■ Your assignment:
Your task is to return all of the records exactly, minus any images.
==========
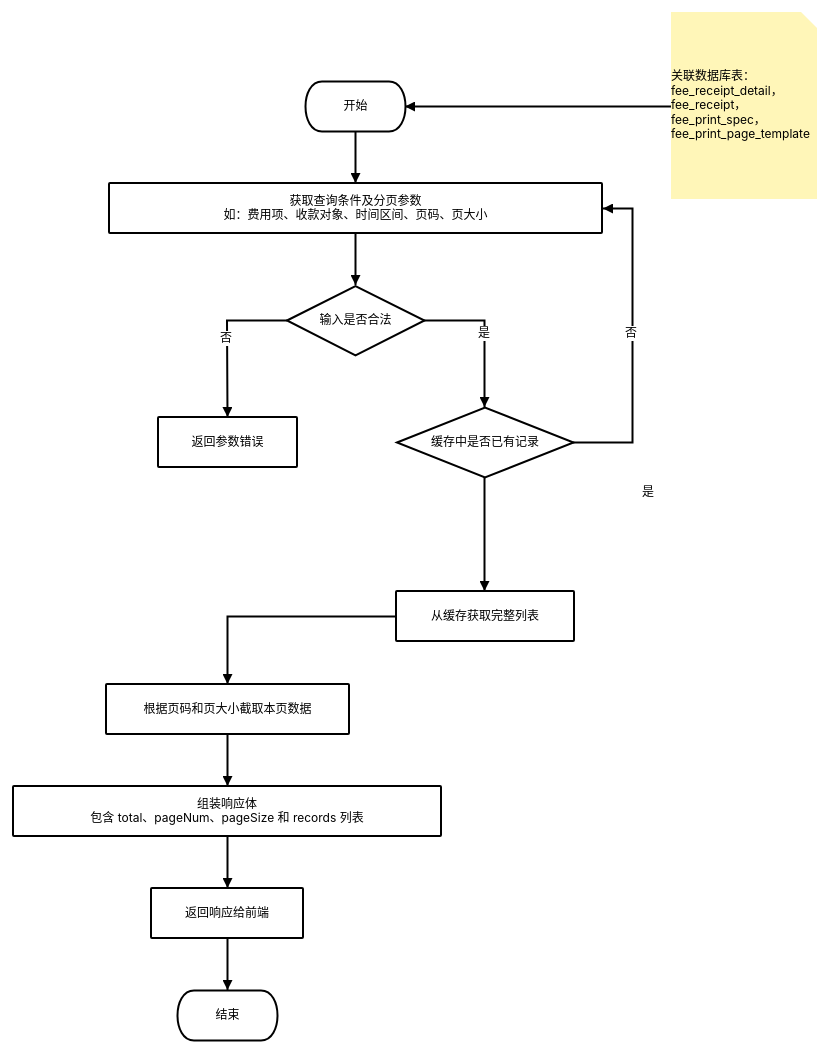
<!DOCTYPE html>
<html lang="zh-CN">
<head>
<meta charset="utf-8">
<title>分页查询流程图</title>
<style>
:root {
  --ink: #000;
  --paper: #fff;
  --note: #fff6b8;
  --stroke: 2px;
}
* { box-sizing: border-box; margin: 0; padding: 0; }
html, body { width: 828px; height: 1053px; overflow: hidden; background: var(--paper); }
.flowchart {
  position: relative;
  width: 828px;
  height: 1053px;
  overflow: hidden;
  color: var(--ink);
  font: 12px/14.5px Inter, "Noto Sans CJK JP", sans-serif;
}
.connectors { position: absolute; inset: 0; fill: none; stroke: var(--ink); stroke-width: 2; }
.connectors .shape { fill: var(--paper); }
.connectors .note-sheet { fill: var(--note); stroke: none; }
.node {
  position: absolute;
  display: flex;
  flex-direction: column;
  align-items: center;
  justify-content: center;
  height: 52px;
  white-space: nowrap;
  text-align: center;
}
.process { border: var(--stroke) solid var(--ink); border-radius: 2px; background: var(--paper); }
.decision { height: 70px; }
.start { left: 305px; top: 80px; width: 101px; }
.query { left: 108px; top: 182px; width: 495px; }
.valid { left: 286px; top: 285px; width: 139px; }
.error { left: 157px; top: 416px; width: 141px; }
.cached { left: 396px; top: 407px; width: 178px; }
.fetch { left: 395px; top: 590px; width: 180px; }
.slice { left: 105px; top: 683px; width: 245px; }
.assemble { left: 12px; top: 785px; width: 430px; }
.respond { left: 150px; top: 887px; width: 154px; }
.end { left: 177px; top: 989px; width: 101px; }
.note { left: 671px; top: 12px; width: 146px; height: 187px; align-items: flex-start; text-align: left; }
.branch {
  position: absolute;
  width: 12px;
  height: 15px;
  background: var(--paper);
  text-align: center;
}
.valid-no { left: 220px; top: 331px; }
.valid-yes { left: 478px; top: 326px; }
.cached-no { left: 625px; top: 326px; }
.cached-yes { left: 642px; top: 485px; }
</style>
</head>
<body>
<main class="flowchart">
  <svg class="connectors" width="828" height="1053" viewBox="0 0 828 1053" aria-hidden="true">
    <defs>
      <marker id="arrow" markerUnits="userSpaceOnUse" markerWidth="10" markerHeight="10" refX="10" refY="5" orient="auto">
        <polygon points="0,0 10,5 0,10" fill="#000" stroke="none"/>
      </marker>
      <path id="terminal" class="shape" d="M17 0H84C106 0 106 50 84 50H17C-5 50 -5 0 17 0Z"/>
    </defs>
    <polygon class="note-sheet" points="671,12 801,12 817,28 817,199 671,199"/>
    <g marker-end="url(#arrow)">
      <polyline points="671,106.5 405,106.5" marker-end="url(#arrow)"/>
      <polyline points="355.5,132 355.5,183" marker-end="url(#arrow)"/>
      <polyline points="355.5,234 355.5,285" marker-end="url(#arrow)"/>
      <polyline points="287,320.5 227,320.5 227.5,417" marker-end="url(#arrow)"/>
      <polyline points="424,320.5 484.5,320.5 484.5,407" marker-end="url(#arrow)"/>
      <polyline points="573,442.5 632.5,442.5 632.5,208.5 603,208.5" marker-end="url(#arrow)"/>
      <polyline points="484.5,477 484.5,591" marker-end="url(#arrow)"/>
      <polyline points="396,616.5 227.5,616.5 227.5,684" marker-end="url(#arrow)"/>
      <polyline points="227.5,735 227.5,786" marker-end="url(#arrow)"/>
      <polyline points="227.5,837 227.5,888" marker-end="url(#arrow)"/>
      <polyline points="227.5,939 227.5,990" marker-end="url(#arrow)"/>
    </g>
    <use href="#terminal" x="305" y="81.5"/>
    <use href="#terminal" x="177" y="990.5"/>
    <polygon class="shape" points="287,320.5 355.5,286 424.5,320.5 355.5,355.5"/>
    <polygon class="shape" points="397,442.5 485,407.5 573.5,442.5 485,477.5"/>
  </svg>

  <div class="node start">开始</div>
  <aside class="node note">
    <p>关联数据库表：</p>
    <p>fee_receipt_detail，</p>
    <p>fee_receipt，</p>
    <p>fee_print_spec，</p>
    <p>fee_print_page_template</p>
  </aside>
  <div class="node process query">
    <p>获取查询条件及分页参数</p>
    <p>如：费用项、收款对象、时间区间、页码、页大小</p>
  </div>
  <div class="node decision valid">输入是否合法</div>
  <div class="node process error">返回参数错误</div>
  <div class="node decision cached">缓存中是否已有记录</div>
  <div class="node process fetch">从缓存获取完整列表</div>
  <div class="node process slice">根据页码和页大小截取本页数据</div>
  <div class="node process assemble">
    <p>组装响应体</p>
    <p>包含 total、pageNum、pageSize 和 records 列表</p>
  </div>
  <div class="node process respond">返回响应给前端</div>
  <div class="node end">结束</div>

  <span class="branch valid-no">否</span>
  <span class="branch valid-yes">是</span>
  <span class="branch cached-no">否</span>
  <span class="branch cached-yes">是</span>
</main>
</body>
</html>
==========
■ Result:
<!DOCTYPE html>
<html lang="zh-CN">
<head>
<meta charset="utf-8">
<title>分页查询流程图</title>
<style>
:root {
  --ink: #000;
  --paper: #fff;
  --note: #fff6b8;
  --stroke: 2px;
}
* { box-sizing: border-box; margin: 0; padding: 0; }
html, body { width: 828px; height: 1053px; overflow: hidden; background: var(--paper); }
.flowchart {
  position: relative;
  width: 828px;
  height: 1053px;
  overflow: hidden;
  color: var(--ink);
  font: 12px/14.5px Inter, "Noto Sans CJK JP", sans-serif;
}
.connectors { position: absolute; inset: 0; fill: none; stroke: var(--ink); stroke-width: 2; }
.connectors .shape { fill: var(--paper); }
.connectors .note-sheet { fill: var(--note); stroke: none; }
.node {
  position: absolute;
  display: flex;
  flex-direction: column;
  align-items: center;
  justify-content: center;
  height: 52px;
  white-space: nowrap;
  text-align: center;
}
.process { border: var(--stroke) solid var(--ink); border-radius: 2px; background: var(--paper); }
.decision { height: 70px; }
.start { left: 305px; top: 80px; width: 101px; }
.query { left: 108px; top: 182px; width: 495px; }
.valid { left: 286px; top: 285px; width: 139px; }
.error { left: 157px; top: 416px; width: 141px; }
.cached { left: 396px; top: 407px; width: 178px; }
.fetch { left: 395px; top: 590px; width: 180px; }
.slice { left: 105px; top: 683px; width: 245px; }
.assemble { left: 12px; top: 785px; width: 430px; }
.respond { left: 150px; top: 887px; width: 154px; }
.end { left: 177px; top: 989px; width: 101px; }
.note { left: 671px; top: 12px; width: 146px; height: 187px; align-items: flex-start; text-align: left; }
.branch {
  position: absolute;
  width: 12px;
  height: 15px;
  background: var(--paper);
  text-align: center;
}
.valid-no { left: 220px; top: 331px; }
.valid-yes { left: 478px; top: 326px; }
.cached-no { left: 625px; top: 326px; }
.cached-yes { left: 642px; top: 485px; }
</style>
</head>
<body>
<main class="flowchart">
  <svg class="connectors" width="828" height="1053" viewBox="0 0 828 1053" aria-hidden="true">
    <defs>
      <marker id="arrow" markerUnits="userSpaceOnUse" markerWidth="10" markerHeight="10" refX="10" refY="5" orient="auto">
        <polygon points="0,0 10,5 0,10" fill="#000" stroke="none"/>
      </marker>
      <path id="terminal" class="shape" d="M17 0H84C106 0 106 50 84 50H17C-5 50 -5 0 17 0Z"/>
    </defs>
    <polygon class="note-sheet" points="671,12 801,12 817,28 817,199 671,199"/>
    <g marker-end="url(#arrow)">
      <polyline points="671,106.5 405,106.5" marker-end="url(#arrow)"/>
      <polyline points="355.5,132 355.5,183" marker-end="url(#arrow)"/>
      <polyline points="355.5,234 355.5,285" marker-end="url(#arrow)"/>
      <polyline points="287,320.5 227,320.5 227.5,417" marker-end="url(#arrow)"/>
      <polyline points="424,320.5 484.5,320.5 484.5,407" marker-end="url(#arrow)"/>
      <polyline points="573,442.5 632.5,442.5 632.5,208.5 603,208.5" marker-end="url(#arrow)"/>
      <polyline points="484.5,477 484.5,591" marker-end="url(#arrow)"/>
      <polyline points="396,616.5 227.5,616.5 227.5,684" marker-end="url(#arrow)"/>
      <polyline points="227.5,735 227.5,786" marker-end="url(#arrow)"/>
      <polyline points="227.5,837 227.5,888" marker-end="url(#arrow)"/>
      <polyline points="227.5,939 227.5,990" marker-end="url(#arrow)"/>
    </g>
    <use href="#terminal" x="305" y="81.5"/>
    <use href="#terminal" x="177" y="990.5"/>
    <polygon class="shape" points="287,320.5 355.5,286 424.5,320.5 355.5,355.5"/>
    <polygon class="shape" points="397,442.5 485,407.5 573.5,442.5 485,477.5"/>
  </svg>

  <div class="node start">开始</div>
  <aside class="node note">
    <p>关联数据库表：</p>
    <p>fee_receipt_detail，</p>
    <p>fee_receipt，</p>
    <p>fee_print_spec，</p>
    <p>fee_print_page_template</p>
  </aside>
  <div class="node process query">
    <p>获取查询条件及分页参数</p>
    <p>如：费用项、收款对象、时间区间、页码、页大小</p>
  </div>
  <div class="node decision valid">输入是否合法</div>
  <div class="node process error">返回参数错误</div>
  <div class="node decision cached">缓存中是否已有记录</div>
  <div class="node process fetch">从缓存获取完整列表</div>
  <div class="node process slice">根据页码和页大小截取本页数据</div>
  <div class="node process assemble">
    <p>组装响应体</p>
    <p>包含 total、pageNum、pageSize 和 records 列表</p>
  </div>
  <div class="node process respond">返回响应给前端</div>
  <div class="node end">结束</div>

  <span class="branch valid-no">否</span>
  <span class="branch valid-yes">是</span>
  <span class="branch cached-no">否</span>
  <span class="branch cached-yes">是</span>
</main>
</body>
</html>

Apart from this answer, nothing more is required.